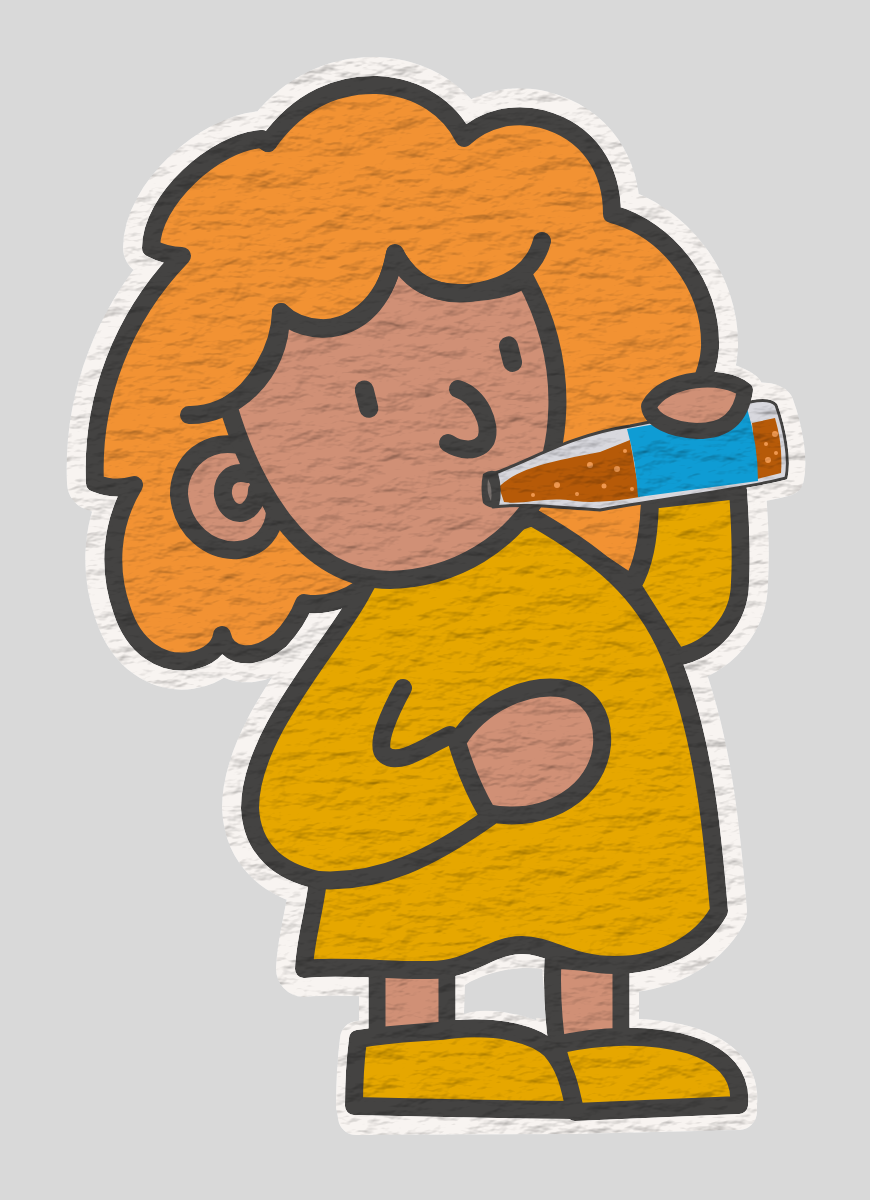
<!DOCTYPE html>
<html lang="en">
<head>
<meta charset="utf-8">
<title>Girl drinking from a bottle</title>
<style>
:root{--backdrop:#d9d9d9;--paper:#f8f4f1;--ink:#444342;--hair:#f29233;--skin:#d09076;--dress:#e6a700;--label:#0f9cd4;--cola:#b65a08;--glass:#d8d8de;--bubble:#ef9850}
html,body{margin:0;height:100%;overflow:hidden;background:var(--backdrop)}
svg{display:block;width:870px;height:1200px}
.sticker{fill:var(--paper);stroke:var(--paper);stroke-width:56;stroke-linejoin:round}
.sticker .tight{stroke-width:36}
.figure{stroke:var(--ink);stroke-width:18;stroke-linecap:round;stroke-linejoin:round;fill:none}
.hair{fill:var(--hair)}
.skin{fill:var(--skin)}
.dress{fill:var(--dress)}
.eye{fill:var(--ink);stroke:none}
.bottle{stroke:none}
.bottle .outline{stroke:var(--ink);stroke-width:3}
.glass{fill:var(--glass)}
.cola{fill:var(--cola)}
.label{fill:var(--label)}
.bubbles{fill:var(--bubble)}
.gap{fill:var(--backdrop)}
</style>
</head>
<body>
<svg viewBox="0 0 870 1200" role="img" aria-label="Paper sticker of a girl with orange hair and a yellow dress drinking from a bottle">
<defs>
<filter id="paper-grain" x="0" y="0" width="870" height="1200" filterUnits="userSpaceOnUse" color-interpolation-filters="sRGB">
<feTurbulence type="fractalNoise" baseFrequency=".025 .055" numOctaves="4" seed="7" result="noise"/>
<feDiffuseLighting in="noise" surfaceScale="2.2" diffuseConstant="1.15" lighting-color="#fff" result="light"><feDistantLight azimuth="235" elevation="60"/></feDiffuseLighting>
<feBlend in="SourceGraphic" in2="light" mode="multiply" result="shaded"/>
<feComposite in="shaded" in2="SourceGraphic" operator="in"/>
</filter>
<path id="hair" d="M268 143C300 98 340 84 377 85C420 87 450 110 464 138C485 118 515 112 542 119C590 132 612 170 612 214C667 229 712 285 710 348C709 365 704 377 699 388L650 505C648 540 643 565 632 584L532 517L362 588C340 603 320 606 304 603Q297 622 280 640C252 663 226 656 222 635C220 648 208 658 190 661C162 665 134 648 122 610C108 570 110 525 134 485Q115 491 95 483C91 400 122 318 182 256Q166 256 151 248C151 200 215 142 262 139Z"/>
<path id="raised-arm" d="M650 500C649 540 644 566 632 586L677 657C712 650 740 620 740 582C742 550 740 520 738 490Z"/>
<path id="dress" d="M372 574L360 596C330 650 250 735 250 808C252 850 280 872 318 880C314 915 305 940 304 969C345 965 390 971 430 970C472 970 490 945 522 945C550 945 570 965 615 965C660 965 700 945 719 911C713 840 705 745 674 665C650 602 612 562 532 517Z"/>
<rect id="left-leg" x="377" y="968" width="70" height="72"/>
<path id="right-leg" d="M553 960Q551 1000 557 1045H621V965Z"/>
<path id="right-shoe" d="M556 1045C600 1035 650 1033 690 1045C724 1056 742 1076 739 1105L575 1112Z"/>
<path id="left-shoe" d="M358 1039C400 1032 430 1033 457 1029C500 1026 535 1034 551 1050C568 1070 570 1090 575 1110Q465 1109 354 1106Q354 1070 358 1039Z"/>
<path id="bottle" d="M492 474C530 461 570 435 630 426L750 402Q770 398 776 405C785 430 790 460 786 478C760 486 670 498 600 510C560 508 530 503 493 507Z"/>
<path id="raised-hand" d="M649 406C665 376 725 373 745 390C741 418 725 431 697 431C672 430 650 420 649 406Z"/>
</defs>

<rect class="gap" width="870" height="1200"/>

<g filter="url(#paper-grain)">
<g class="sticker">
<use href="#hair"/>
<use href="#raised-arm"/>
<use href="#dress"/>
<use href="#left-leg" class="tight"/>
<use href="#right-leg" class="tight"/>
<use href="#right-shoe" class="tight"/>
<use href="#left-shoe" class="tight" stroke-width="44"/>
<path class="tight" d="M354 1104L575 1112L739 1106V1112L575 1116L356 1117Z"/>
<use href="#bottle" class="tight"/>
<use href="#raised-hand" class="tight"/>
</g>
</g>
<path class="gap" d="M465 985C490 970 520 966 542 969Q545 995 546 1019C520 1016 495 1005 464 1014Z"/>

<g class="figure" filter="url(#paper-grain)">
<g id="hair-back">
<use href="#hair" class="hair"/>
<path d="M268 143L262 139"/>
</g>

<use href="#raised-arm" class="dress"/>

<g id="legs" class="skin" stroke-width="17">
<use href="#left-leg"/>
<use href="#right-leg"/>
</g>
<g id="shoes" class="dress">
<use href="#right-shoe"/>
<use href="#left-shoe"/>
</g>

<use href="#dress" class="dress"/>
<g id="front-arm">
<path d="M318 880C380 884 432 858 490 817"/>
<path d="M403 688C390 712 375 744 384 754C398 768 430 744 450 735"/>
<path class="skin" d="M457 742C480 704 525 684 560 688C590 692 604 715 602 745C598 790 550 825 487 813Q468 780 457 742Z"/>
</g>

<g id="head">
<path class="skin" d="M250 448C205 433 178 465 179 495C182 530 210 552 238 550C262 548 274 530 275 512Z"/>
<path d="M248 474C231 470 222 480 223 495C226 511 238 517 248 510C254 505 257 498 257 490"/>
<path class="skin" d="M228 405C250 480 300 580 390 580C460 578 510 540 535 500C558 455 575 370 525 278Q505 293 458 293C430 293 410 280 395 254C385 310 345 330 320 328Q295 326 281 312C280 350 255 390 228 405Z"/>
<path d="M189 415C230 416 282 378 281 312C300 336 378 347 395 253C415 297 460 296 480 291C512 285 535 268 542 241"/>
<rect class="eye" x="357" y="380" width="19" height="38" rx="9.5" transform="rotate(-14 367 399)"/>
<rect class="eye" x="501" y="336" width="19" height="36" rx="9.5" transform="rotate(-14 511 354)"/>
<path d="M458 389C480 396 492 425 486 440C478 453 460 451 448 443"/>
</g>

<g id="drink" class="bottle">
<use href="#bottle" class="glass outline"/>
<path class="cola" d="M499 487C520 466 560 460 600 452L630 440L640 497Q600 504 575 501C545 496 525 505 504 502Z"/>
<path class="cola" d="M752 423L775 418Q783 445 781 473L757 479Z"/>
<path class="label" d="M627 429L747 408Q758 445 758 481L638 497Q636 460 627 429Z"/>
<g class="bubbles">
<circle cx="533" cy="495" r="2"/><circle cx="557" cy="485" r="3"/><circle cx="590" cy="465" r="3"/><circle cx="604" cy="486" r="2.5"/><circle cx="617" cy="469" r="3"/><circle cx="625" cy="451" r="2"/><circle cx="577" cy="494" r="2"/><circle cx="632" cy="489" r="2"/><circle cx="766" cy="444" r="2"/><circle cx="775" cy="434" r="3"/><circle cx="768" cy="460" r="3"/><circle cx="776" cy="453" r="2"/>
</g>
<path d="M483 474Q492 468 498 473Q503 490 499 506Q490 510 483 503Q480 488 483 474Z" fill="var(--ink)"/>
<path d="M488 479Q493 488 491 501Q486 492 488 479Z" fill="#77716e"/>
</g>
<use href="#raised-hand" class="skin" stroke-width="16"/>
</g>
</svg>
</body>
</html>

____________________

• _Task brief_
All lines of the records above that contain the word "left" are to be copied out.

• _Completed exercise_
<rect id="left-leg" x="377" y="968" width="70" height="72"/>
<path id="left-shoe" d="M358 1039C400 1032 430 1033 457 1029C500 1026 535 1034 551 1050C568 1070 570 1090 575 1110Q465 1109 354 1106Q354 1070 358 1039Z"/>
<use href="#left-leg" class="tight"/>
<use href="#left-shoe" class="tight" stroke-width="44"/>
<use href="#left-leg"/>
<use href="#left-shoe"/>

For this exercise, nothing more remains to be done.